Getting a good pundit for football can be a tricky job for a tv producer and as Sportscene makes way for MOTD2 on a Sunday evening we can often see the stark contrast between those ex-pros able to be provide insight and forthright opinions with those who can’t. BBC Scotland’s propensity to chose their pundits from a pool of current players and coaches compounds this problem due to their inability to say anything controversial which may fall foul of SFA rules and the simple fact that they will be facing any player they criticse very shortly (indeed the necessity to comment on their own teams game) makes their ability to contribute nil. In American sports broadcasting the pundit is referred to as the “Color commentator”, their role to provide added insight for the casual sports fan and therefore enhancing the viewing experience – adding colour to the coverage.
In all sports it can be a difficult job, especially for the newly retired pro – potentially criticizing former colleagues who may still be friends. Cricket relies heavily on former players and we have recently seen England captain Alistair Cook fall out with friend Graeme Swann over comments about his captaincy. Whilst there is no value to the Mark Hately style of punditry where every incident at Ibrox must have a positive spin (the new signing phenomenon) equally a pundit who only criticizes may get attention but is rarely listened to.
And so onto Sunday. I recall hearing at the time that Gordon Strachan arrived at Celtic Park with a new broom strategy. The players had become stale and unfit. He was going to shake things up and people would either change or move on. Alan Thompson and Chris Sutton were two who decided that moving on was the best option. It was no surprise therefore that during the BT coverage of the Dundee v Celtic game if WGS said Black Chris Sutton said white however the recent criticism of Deila by some pundits – and Sutton on Sunday has really surprised me.
Don’t get me wrong I get it. I understand that in the modern world pundits and the press are under pressure to say something controversial , grab attention. As I state above however if it adds no value and has no merit it is worthless. I mentioned cricket and perhaps the most famous pundit there is Geoff Boycott. He loves making references about how is mum could have done better, hit a better shot with a stick of rhubarb etc, but behind the bluster there is always an understanding, always a constructive element to the criticism. Geoffrey will make the controversial critical comment, but immediately follow up with a comment about having been in that situation, he will then offer up what the player could/should have done, even offer a reason for the mistake. Despite first impressions he does not criticise and slaughter the player for effect or due to personal dislike and his comments have merit because he’s been there and done it.
Sutton on Sunday (and over the recent weeks) along with other former players appears to be criticizing with no construction. Granted the lack of support the board have so far shown deserves criticism, but the speed with which they have slaughtered the manager has really taken me aback. Indeed Sutton in particular should know better as he has given management a try. It didn’t go well and eventually Sutton stepped away but he gave it a shot for more than 3 or 4 competitive games. Sutton was manager of Lincoln City for 50 games, winning 14. Sutton had a win rate of 28%. I therefore find it peculiar that Chris Sutton, who did not succeed as a manager but was given time to do so, should be so severe with the new Celtic manager who is patently trying to implement something new.
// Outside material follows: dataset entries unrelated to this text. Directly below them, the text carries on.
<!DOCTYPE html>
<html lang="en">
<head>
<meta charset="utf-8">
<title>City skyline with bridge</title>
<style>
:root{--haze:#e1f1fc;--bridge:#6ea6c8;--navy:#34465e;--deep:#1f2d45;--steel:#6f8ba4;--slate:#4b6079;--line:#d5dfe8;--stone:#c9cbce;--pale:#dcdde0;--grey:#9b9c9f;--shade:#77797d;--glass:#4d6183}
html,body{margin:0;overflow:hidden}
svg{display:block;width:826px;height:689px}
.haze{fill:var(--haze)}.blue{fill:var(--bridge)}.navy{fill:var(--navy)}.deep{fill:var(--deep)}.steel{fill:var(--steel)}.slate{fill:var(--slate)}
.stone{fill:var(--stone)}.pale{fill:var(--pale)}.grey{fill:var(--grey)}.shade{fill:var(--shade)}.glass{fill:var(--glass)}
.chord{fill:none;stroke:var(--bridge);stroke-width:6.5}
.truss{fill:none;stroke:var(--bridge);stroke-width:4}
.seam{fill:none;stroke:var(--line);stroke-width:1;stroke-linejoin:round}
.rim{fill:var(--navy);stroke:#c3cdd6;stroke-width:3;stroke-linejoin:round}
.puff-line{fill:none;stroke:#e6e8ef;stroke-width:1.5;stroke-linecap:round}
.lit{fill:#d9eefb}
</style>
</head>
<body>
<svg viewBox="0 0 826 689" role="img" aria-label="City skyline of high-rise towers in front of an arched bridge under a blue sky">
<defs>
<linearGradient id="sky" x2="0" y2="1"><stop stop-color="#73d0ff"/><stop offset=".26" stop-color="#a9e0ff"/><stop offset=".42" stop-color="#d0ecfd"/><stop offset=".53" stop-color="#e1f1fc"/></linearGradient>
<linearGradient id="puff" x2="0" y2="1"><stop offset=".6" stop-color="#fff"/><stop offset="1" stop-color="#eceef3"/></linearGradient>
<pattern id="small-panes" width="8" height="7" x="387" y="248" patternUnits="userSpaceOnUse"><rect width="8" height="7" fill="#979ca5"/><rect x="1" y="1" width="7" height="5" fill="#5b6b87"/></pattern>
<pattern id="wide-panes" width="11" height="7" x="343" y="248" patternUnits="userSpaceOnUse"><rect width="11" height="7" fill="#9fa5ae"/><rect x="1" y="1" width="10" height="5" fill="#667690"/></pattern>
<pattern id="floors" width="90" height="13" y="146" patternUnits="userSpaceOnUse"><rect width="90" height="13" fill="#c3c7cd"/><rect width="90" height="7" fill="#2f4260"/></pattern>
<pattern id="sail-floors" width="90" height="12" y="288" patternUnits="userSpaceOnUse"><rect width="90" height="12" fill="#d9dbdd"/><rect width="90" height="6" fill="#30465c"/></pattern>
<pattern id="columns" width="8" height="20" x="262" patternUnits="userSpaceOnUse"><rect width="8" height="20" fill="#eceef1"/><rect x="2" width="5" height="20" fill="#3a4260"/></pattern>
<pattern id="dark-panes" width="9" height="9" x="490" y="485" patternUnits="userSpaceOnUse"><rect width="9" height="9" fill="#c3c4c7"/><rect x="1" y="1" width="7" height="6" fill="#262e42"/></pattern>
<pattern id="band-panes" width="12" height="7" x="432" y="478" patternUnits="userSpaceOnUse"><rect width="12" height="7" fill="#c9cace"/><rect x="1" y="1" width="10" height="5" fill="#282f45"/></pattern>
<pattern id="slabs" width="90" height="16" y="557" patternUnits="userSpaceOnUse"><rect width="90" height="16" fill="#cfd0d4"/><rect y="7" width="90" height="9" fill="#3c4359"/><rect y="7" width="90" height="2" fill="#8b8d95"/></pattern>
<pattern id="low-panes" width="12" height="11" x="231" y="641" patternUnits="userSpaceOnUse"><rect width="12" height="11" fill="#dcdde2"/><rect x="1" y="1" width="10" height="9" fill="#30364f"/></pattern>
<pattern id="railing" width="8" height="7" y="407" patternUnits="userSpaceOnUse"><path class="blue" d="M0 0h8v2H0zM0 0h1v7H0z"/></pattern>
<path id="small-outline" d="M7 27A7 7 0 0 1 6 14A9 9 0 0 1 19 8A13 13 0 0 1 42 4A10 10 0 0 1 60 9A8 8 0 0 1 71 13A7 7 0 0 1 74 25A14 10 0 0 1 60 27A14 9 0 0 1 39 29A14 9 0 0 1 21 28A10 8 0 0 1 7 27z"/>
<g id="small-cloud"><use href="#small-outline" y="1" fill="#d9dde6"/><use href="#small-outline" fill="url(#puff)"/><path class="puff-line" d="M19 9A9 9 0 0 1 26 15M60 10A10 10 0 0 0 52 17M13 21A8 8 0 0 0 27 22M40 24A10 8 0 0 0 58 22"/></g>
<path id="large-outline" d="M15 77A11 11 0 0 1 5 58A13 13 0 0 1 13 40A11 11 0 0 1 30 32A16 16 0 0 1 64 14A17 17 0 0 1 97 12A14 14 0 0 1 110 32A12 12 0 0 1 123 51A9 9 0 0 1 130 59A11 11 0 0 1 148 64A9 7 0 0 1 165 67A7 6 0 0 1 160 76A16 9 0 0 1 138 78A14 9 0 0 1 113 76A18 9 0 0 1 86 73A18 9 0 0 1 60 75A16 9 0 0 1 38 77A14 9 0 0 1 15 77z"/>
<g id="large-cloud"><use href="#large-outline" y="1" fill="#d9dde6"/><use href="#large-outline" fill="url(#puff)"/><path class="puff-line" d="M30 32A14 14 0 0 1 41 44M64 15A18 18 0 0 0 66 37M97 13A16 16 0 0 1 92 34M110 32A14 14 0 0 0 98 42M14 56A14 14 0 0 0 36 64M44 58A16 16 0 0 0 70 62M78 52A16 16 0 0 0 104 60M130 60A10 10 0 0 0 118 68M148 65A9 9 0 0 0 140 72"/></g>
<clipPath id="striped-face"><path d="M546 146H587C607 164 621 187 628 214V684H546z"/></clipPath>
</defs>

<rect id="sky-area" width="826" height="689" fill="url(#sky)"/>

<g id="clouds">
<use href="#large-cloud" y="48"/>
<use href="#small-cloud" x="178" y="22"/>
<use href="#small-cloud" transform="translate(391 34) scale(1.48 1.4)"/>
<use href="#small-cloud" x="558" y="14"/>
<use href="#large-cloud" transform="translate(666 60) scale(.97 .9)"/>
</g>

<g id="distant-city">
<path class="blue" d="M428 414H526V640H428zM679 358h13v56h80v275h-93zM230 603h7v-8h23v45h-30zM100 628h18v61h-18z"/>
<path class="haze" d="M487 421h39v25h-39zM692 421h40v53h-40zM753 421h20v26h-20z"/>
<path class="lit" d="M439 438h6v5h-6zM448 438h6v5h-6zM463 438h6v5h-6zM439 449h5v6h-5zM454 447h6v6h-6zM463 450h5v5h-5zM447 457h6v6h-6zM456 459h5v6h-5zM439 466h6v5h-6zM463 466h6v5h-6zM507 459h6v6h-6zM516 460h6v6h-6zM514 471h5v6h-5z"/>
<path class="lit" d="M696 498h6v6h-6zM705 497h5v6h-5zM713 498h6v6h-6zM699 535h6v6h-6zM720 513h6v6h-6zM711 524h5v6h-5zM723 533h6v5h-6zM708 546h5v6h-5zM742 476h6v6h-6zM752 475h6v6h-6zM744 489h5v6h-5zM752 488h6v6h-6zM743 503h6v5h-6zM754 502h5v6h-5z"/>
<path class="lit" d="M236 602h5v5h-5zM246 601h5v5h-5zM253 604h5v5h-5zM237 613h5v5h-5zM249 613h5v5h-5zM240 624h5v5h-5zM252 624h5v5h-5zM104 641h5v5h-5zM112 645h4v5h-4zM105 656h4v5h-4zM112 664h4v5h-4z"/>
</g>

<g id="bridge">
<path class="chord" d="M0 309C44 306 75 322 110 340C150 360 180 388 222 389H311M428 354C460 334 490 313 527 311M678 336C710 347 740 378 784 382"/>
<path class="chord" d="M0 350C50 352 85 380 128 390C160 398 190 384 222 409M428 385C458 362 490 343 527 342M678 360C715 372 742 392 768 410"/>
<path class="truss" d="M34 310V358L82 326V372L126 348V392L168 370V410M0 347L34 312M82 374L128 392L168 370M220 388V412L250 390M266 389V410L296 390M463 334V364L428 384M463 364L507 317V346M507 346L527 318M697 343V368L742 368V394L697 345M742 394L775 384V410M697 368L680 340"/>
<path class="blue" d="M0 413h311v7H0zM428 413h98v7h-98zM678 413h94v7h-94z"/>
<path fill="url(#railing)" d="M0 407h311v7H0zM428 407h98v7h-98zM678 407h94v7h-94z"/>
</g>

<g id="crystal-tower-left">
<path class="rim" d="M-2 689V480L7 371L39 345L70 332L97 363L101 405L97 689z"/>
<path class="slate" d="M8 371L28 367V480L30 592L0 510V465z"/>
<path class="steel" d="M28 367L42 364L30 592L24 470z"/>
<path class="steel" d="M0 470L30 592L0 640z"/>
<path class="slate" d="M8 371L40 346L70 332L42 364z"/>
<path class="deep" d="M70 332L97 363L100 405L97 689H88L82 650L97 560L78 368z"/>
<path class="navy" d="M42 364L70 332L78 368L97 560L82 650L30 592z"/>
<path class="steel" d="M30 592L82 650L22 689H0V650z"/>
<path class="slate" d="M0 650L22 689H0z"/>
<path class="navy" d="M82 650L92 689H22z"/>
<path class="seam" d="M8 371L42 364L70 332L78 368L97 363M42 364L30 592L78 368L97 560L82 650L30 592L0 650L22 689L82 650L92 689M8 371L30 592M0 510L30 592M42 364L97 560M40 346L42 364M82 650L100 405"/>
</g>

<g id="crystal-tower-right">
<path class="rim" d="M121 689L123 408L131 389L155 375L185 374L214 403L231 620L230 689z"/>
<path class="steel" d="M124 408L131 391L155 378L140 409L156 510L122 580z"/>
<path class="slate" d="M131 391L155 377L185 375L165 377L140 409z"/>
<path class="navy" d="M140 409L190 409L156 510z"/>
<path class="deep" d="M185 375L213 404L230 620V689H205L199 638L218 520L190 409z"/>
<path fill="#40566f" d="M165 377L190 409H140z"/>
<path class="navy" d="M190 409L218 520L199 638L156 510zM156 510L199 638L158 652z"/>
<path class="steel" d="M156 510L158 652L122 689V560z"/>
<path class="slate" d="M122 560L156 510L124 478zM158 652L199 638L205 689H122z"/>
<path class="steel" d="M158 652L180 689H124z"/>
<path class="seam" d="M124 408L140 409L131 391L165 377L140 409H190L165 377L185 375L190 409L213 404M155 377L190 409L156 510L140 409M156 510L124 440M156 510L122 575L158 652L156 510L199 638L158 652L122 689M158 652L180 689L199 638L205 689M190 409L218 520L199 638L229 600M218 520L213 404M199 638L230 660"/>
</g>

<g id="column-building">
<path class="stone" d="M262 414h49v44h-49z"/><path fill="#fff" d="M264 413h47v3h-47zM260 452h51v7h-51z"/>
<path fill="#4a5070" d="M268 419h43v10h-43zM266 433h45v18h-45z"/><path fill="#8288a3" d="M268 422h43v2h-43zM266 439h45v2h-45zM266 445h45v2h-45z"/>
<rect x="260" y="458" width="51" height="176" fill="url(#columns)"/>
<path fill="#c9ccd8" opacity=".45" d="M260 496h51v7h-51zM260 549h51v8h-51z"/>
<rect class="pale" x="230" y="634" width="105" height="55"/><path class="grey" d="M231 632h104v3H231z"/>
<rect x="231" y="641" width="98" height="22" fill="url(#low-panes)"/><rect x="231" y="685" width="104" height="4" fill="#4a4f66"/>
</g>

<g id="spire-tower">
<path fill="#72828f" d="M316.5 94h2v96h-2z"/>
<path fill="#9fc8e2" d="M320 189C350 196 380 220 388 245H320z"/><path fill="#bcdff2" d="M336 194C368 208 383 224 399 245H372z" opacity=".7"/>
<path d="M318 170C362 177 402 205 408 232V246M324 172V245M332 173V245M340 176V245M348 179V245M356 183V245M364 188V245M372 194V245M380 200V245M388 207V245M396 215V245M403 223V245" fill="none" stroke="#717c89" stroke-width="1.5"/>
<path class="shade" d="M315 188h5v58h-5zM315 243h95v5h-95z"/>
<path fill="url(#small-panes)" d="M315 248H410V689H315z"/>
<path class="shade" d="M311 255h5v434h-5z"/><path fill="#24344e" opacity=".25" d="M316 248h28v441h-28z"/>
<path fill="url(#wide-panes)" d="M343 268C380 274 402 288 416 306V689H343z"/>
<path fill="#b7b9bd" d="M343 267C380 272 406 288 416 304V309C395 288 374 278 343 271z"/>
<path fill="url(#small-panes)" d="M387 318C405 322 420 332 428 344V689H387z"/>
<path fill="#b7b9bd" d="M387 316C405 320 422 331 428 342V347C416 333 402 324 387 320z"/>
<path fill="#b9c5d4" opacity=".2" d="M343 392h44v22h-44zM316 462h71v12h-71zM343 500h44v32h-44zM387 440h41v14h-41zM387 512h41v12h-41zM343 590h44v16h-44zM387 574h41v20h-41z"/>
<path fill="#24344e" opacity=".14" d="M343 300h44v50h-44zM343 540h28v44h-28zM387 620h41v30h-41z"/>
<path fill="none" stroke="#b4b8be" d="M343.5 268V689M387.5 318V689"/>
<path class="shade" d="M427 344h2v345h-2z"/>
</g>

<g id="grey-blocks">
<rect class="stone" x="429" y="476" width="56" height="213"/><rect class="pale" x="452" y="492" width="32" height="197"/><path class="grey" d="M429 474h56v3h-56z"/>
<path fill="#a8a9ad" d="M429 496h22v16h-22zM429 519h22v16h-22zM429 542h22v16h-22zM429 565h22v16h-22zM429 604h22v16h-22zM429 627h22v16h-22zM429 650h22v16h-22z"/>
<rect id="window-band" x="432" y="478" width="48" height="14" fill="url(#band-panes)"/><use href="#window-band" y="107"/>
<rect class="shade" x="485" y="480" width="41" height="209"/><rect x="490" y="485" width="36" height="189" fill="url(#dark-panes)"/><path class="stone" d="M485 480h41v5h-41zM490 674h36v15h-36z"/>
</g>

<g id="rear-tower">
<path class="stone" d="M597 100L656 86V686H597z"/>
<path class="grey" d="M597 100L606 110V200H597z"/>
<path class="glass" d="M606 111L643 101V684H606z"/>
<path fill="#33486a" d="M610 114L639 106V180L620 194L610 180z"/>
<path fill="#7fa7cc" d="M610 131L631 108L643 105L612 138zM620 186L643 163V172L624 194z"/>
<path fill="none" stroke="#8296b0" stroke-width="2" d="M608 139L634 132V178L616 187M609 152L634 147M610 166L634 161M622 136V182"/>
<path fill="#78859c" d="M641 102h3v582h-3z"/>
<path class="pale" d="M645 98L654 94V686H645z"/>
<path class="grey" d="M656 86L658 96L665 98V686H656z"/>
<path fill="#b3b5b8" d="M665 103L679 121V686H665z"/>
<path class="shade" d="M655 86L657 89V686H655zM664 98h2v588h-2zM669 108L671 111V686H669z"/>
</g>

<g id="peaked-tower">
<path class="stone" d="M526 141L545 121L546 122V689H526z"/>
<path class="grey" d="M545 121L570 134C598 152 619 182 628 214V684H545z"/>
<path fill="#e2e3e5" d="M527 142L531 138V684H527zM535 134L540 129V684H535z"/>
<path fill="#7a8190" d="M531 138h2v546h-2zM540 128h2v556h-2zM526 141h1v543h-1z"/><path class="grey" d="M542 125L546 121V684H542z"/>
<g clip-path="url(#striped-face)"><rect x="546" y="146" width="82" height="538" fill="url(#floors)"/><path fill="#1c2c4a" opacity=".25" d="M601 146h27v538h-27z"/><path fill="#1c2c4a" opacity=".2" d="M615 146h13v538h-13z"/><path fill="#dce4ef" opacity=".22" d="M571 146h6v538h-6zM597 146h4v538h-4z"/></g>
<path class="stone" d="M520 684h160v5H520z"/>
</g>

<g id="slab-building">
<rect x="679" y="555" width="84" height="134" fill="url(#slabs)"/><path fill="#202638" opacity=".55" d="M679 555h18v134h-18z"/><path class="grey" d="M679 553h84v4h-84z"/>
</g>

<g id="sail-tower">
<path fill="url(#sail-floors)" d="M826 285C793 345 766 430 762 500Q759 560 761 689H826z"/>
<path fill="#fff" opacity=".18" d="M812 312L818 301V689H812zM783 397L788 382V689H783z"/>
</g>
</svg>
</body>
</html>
Deila hopefully will, but possibly won’t, succeed as Celtic manager. It is to all of our benefits if he does. The team wins and the team will win with an attacking brand of football. Either way I want to know the manager was given sufficient time. Of all the people who should know that managers need time it should be Chris with his 28%. I just hope that Chris, big John and others aren’t letting personal feelings over the departure of Neil Lennon cloud their judgment.
As I say, punditry without substance has no value.